+++ Task material +++

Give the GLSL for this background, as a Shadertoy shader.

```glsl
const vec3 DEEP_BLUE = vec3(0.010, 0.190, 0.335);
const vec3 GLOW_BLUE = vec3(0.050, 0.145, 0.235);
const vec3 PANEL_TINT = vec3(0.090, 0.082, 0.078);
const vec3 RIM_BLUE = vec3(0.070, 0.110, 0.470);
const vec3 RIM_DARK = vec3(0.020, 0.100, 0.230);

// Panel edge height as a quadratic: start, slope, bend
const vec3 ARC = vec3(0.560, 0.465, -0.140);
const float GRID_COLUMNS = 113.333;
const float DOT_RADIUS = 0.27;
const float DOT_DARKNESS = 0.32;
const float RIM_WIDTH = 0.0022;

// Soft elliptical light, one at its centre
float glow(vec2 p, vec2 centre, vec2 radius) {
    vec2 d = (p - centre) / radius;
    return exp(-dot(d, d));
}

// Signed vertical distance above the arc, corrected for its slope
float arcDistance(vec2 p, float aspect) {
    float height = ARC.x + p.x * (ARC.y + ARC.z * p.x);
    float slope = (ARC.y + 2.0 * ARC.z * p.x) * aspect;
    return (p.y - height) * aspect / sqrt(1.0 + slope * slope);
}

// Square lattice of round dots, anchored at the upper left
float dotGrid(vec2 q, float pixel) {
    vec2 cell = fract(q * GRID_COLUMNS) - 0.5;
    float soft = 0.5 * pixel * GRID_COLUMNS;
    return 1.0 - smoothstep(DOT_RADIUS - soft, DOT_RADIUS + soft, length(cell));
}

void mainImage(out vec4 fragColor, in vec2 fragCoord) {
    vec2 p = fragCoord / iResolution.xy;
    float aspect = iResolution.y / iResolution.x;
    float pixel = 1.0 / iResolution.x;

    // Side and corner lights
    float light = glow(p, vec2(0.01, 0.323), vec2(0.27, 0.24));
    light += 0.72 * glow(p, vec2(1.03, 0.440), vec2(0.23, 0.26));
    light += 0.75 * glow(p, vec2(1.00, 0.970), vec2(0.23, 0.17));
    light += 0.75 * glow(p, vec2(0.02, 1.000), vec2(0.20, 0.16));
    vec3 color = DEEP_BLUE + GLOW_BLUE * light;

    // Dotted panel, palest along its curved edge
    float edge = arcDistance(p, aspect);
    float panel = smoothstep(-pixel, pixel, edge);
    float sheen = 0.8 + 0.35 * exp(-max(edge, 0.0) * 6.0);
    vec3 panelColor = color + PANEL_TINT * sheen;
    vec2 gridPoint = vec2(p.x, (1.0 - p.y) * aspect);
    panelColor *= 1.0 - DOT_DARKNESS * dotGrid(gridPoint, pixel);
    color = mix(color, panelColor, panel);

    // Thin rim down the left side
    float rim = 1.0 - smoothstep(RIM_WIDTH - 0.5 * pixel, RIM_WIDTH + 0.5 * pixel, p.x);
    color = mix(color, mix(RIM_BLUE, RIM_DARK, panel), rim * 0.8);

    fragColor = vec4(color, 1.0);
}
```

+++

• Instructions to follow: Whatever the number of entries above, each one is to be copied exactly.

• Reply to the exercise:
Give the GLSL for this background, as a Shadertoy shader.

```glsl
const vec3 DEEP_BLUE = vec3(0.010, 0.190, 0.335);
const vec3 GLOW_BLUE = vec3(0.050, 0.145, 0.235);
const vec3 PANEL_TINT = vec3(0.090, 0.082, 0.078);
const vec3 RIM_BLUE = vec3(0.070, 0.110, 0.470);
const vec3 RIM_DARK = vec3(0.020, 0.100, 0.230);

// Panel edge height as a quadratic: start, slope, bend
const vec3 ARC = vec3(0.560, 0.465, -0.140);
const float GRID_COLUMNS = 113.333;
const float DOT_RADIUS = 0.27;
const float DOT_DARKNESS = 0.32;
const float RIM_WIDTH = 0.0022;

// Soft elliptical light, one at its centre
float glow(vec2 p, vec2 centre, vec2 radius) {
    vec2 d = (p - centre) / radius;
    return exp(-dot(d, d));
}

// Signed vertical distance above the arc, corrected for its slope
float arcDistance(vec2 p, float aspect) {
    float height = ARC.x + p.x * (ARC.y + ARC.z * p.x);
    float slope = (ARC.y + 2.0 * ARC.z * p.x) * aspect;
    return (p.y - height) * aspect / sqrt(1.0 + slope * slope);
}

// Square lattice of round dots, anchored at the upper left
float dotGrid(vec2 q, float pixel) {
    vec2 cell = fract(q * GRID_COLUMNS) - 0.5;
    float soft = 0.5 * pixel * GRID_COLUMNS;
    return 1.0 - smoothstep(DOT_RADIUS - soft, DOT_RADIUS + soft, length(cell));
}

void mainImage(out vec4 fragColor, in vec2 fragCoord) {
    vec2 p = fragCoord / iResolution.xy;
    float aspect = iResolution.y / iResolution.x;
    float pixel = 1.0 / iResolution.x;

    // Side and corner lights
    float light = glow(p, vec2(0.01, 0.323), vec2(0.27, 0.24));
    light += 0.72 * glow(p, vec2(1.03, 0.440), vec2(0.23, 0.26));
    light += 0.75 * glow(p, vec2(1.00, 0.970), vec2(0.23, 0.17));
    light += 0.75 * glow(p, vec2(0.02, 1.000), vec2(0.20, 0.16));
    vec3 color = DEEP_BLUE + GLOW_BLUE * light;

    // Dotted panel, palest along its curved edge
    float edge = arcDistance(p, aspect);
    float panel = smoothstep(-pixel, pixel, edge);
    float sheen = 0.8 + 0.35 * exp(-max(edge, 0.0) * 6.0);
    vec3 panelColor = color + PANEL_TINT * sheen;
    vec2 gridPoint = vec2(p.x, (1.0 - p.y) * aspect);
    panelColor *= 1.0 - DOT_DARKNESS * dotGrid(gridPoint, pixel);
    color = mix(color, panelColor, panel);

    // Thin rim down the left side
    float rim = 1.0 - smoothstep(RIM_WIDTH - 0.5 * pixel, RIM_WIDTH + 0.5 * pixel, p.x);
    color = mix(color, mix(RIM_BLUE, RIM_DARK, panel), rim * 0.8);

    fragColor = vec4(color, 1.0);
}
```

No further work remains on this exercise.